INPUT DATA:
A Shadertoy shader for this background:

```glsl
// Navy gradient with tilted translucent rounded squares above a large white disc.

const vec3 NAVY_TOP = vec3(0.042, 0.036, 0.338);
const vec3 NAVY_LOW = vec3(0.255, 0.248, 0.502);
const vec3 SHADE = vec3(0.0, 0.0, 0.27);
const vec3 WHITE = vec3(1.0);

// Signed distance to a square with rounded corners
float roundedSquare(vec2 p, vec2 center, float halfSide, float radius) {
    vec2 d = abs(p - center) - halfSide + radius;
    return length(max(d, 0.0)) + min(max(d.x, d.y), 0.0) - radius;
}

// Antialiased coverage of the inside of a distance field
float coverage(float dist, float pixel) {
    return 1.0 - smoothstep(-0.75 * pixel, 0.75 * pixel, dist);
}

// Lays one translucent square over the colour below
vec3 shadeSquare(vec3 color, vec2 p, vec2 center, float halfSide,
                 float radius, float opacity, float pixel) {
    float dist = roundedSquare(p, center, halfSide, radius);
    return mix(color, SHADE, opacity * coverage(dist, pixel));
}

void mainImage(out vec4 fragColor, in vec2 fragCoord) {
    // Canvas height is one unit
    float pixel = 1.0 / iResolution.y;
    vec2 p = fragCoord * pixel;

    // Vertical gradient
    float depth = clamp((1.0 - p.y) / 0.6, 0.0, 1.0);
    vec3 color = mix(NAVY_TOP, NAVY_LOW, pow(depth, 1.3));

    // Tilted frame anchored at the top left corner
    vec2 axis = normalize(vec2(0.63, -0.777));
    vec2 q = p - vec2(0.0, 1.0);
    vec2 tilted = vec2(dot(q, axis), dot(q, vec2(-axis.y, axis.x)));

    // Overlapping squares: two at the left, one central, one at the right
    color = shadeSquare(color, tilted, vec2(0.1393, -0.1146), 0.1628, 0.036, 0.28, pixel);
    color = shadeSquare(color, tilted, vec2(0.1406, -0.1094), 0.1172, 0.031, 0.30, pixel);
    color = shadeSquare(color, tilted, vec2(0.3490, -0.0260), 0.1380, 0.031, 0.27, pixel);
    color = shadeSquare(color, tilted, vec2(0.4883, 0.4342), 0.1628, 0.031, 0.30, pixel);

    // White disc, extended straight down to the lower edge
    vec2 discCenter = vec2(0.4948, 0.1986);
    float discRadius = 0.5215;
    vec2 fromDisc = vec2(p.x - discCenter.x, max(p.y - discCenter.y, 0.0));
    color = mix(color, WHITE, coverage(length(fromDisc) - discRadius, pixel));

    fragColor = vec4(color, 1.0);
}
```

==

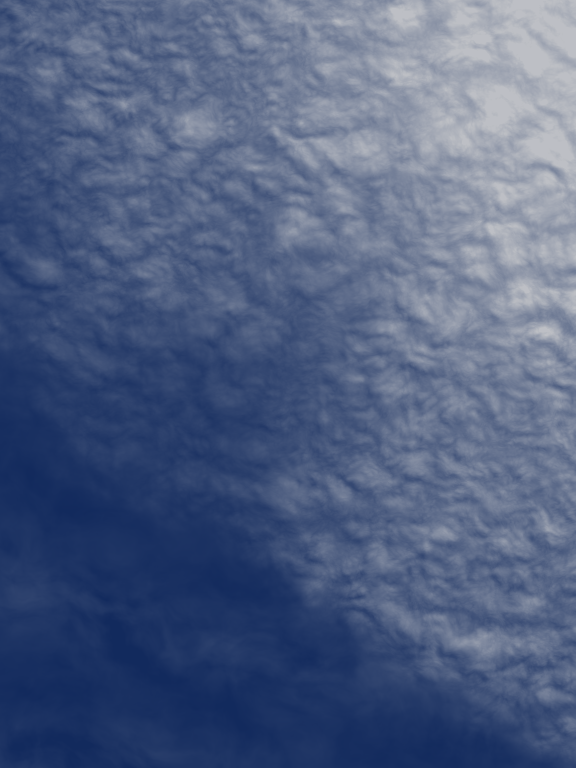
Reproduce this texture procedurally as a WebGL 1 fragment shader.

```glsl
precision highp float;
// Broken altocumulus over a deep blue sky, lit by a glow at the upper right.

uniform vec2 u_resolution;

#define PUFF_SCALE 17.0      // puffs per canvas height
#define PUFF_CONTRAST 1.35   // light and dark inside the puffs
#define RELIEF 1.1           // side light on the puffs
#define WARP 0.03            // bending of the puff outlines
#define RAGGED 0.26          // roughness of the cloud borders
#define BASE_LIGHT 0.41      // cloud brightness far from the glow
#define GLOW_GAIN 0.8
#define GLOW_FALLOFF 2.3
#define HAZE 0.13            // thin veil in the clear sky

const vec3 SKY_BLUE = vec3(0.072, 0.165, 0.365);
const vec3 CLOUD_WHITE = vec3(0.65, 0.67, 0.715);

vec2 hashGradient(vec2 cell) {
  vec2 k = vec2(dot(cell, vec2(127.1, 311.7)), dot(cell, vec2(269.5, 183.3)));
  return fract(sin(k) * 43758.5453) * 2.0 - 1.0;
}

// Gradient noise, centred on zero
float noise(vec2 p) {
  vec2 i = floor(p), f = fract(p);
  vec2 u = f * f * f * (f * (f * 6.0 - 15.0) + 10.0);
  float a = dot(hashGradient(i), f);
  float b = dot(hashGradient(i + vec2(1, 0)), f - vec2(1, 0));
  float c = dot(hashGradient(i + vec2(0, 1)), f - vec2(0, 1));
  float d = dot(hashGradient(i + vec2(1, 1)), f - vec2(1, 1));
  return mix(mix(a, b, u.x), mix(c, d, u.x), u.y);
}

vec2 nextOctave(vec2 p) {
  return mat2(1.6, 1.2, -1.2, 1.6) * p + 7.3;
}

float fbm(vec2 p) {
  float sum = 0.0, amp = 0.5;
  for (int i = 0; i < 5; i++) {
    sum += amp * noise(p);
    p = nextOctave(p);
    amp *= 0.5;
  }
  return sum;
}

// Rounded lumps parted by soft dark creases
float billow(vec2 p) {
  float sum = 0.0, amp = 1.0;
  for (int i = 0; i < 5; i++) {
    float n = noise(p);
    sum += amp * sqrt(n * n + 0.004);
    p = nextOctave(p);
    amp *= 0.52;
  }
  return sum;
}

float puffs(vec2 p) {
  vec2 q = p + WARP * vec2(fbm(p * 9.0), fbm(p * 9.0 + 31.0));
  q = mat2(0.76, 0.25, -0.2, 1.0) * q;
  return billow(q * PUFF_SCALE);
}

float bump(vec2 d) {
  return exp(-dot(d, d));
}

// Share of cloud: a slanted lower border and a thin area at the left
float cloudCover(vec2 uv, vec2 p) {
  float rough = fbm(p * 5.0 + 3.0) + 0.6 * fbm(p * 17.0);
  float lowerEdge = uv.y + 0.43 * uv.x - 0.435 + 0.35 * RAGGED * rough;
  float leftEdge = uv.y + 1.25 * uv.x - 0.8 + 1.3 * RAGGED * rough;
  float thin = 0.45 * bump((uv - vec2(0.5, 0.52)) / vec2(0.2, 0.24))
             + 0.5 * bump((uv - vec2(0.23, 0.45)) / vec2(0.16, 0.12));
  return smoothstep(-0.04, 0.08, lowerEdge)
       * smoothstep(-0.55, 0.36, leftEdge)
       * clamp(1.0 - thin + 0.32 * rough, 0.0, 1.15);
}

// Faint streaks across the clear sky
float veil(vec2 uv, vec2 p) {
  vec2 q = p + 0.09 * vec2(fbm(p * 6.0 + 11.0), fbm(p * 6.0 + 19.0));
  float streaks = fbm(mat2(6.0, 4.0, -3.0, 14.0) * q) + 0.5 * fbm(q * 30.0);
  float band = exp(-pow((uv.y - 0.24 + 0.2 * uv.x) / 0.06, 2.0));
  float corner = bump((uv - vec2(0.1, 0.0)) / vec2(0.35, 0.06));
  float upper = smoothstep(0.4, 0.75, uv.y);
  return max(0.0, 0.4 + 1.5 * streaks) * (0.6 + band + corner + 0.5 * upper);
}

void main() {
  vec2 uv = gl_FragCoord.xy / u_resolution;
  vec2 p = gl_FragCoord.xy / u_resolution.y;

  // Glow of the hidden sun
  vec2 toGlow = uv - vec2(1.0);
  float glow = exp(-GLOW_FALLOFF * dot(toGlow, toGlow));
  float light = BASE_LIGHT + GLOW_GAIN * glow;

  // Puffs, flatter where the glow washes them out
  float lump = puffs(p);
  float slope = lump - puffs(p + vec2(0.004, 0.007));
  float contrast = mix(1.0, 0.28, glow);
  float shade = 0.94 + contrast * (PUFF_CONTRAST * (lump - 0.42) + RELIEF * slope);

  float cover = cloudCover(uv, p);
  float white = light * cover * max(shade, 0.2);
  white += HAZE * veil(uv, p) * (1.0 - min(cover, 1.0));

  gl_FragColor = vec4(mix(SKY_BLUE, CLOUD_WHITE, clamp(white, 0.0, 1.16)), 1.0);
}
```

---

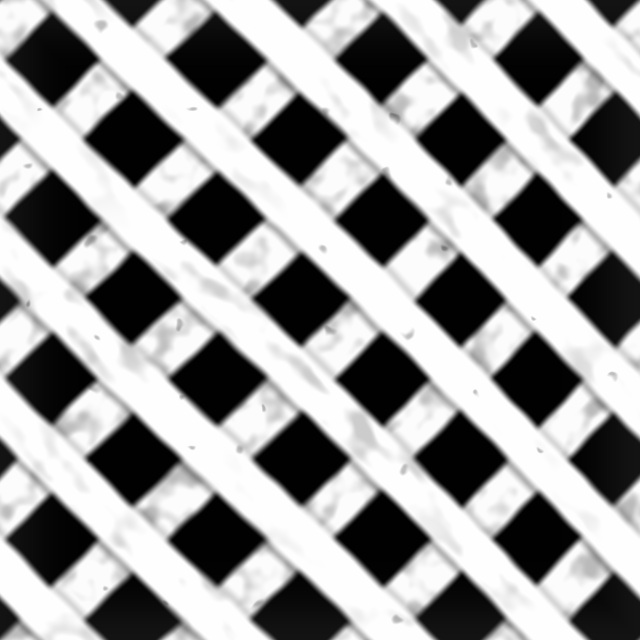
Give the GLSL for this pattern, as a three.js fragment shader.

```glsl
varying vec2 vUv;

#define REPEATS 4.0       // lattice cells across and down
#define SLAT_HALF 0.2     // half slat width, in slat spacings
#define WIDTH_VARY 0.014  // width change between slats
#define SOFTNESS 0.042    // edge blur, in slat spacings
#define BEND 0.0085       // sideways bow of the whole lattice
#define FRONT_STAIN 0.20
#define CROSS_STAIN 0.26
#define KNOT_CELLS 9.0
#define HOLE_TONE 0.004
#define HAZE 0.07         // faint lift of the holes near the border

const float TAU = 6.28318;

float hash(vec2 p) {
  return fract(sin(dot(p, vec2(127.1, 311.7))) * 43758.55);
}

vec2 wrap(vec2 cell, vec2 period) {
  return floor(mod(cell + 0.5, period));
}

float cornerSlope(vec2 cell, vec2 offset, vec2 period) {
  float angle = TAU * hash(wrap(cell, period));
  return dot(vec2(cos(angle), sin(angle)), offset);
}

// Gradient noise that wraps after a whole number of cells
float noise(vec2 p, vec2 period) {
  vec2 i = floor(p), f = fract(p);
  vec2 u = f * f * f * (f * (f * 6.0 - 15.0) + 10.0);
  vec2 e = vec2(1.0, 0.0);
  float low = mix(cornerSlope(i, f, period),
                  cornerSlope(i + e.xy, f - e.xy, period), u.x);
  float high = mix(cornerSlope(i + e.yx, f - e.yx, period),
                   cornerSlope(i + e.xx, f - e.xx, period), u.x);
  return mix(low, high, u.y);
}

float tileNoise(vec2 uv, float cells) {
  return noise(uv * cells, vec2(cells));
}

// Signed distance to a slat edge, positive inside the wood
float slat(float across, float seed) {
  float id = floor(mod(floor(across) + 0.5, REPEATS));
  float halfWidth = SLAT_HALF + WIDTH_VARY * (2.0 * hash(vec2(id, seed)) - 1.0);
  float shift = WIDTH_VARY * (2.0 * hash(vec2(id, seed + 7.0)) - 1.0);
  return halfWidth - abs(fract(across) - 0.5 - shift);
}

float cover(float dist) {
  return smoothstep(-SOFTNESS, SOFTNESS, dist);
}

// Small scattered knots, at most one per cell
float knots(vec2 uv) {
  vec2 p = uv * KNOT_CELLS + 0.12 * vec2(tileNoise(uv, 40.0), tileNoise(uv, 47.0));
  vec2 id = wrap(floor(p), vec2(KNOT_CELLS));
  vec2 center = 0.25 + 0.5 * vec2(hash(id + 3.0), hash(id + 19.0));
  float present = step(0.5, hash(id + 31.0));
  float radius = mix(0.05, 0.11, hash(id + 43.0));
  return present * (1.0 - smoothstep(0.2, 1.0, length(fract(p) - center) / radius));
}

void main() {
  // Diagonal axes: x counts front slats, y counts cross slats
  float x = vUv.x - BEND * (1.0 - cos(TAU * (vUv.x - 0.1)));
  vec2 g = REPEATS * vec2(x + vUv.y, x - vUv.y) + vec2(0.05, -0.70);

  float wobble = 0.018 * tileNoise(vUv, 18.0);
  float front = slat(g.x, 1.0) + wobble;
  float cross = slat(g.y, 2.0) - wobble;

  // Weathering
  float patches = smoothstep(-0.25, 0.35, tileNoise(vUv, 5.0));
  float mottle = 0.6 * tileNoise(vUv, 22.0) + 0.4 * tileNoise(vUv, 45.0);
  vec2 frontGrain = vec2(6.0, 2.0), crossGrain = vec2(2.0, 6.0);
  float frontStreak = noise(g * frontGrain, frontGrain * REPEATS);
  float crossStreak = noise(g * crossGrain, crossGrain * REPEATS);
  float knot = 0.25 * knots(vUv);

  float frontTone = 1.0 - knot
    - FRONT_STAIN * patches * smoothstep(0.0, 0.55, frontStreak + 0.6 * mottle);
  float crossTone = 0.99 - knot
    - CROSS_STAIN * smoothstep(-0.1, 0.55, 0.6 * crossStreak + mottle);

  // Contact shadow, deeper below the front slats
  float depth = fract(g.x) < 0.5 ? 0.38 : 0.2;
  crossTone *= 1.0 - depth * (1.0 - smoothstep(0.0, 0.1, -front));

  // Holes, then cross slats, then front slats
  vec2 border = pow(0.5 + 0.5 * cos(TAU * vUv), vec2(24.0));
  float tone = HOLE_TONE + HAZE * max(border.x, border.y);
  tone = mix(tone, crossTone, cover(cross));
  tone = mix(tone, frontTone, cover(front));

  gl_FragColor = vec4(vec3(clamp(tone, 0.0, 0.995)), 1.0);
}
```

TRY IT: Where a line in the records above contains the word "period", copy that line.

RESULT OF THE TASK:
vec2 wrap(vec2 cell, vec2 period) {
  return floor(mod(cell + 0.5, period));
float cornerSlope(vec2 cell, vec2 offset, vec2 period) {
  float angle = TAU * hash(wrap(cell, period));
float noise(vec2 p, vec2 period) {
  float low = mix(cornerSlope(i, f, period),
                  cornerSlope(i + e.xy, f - e.xy, period), u.x);
  float high = mix(cornerSlope(i + e.yx, f - e.yx, period),
                   cornerSlope(i + e.xx, f - e.xx, period), u.x);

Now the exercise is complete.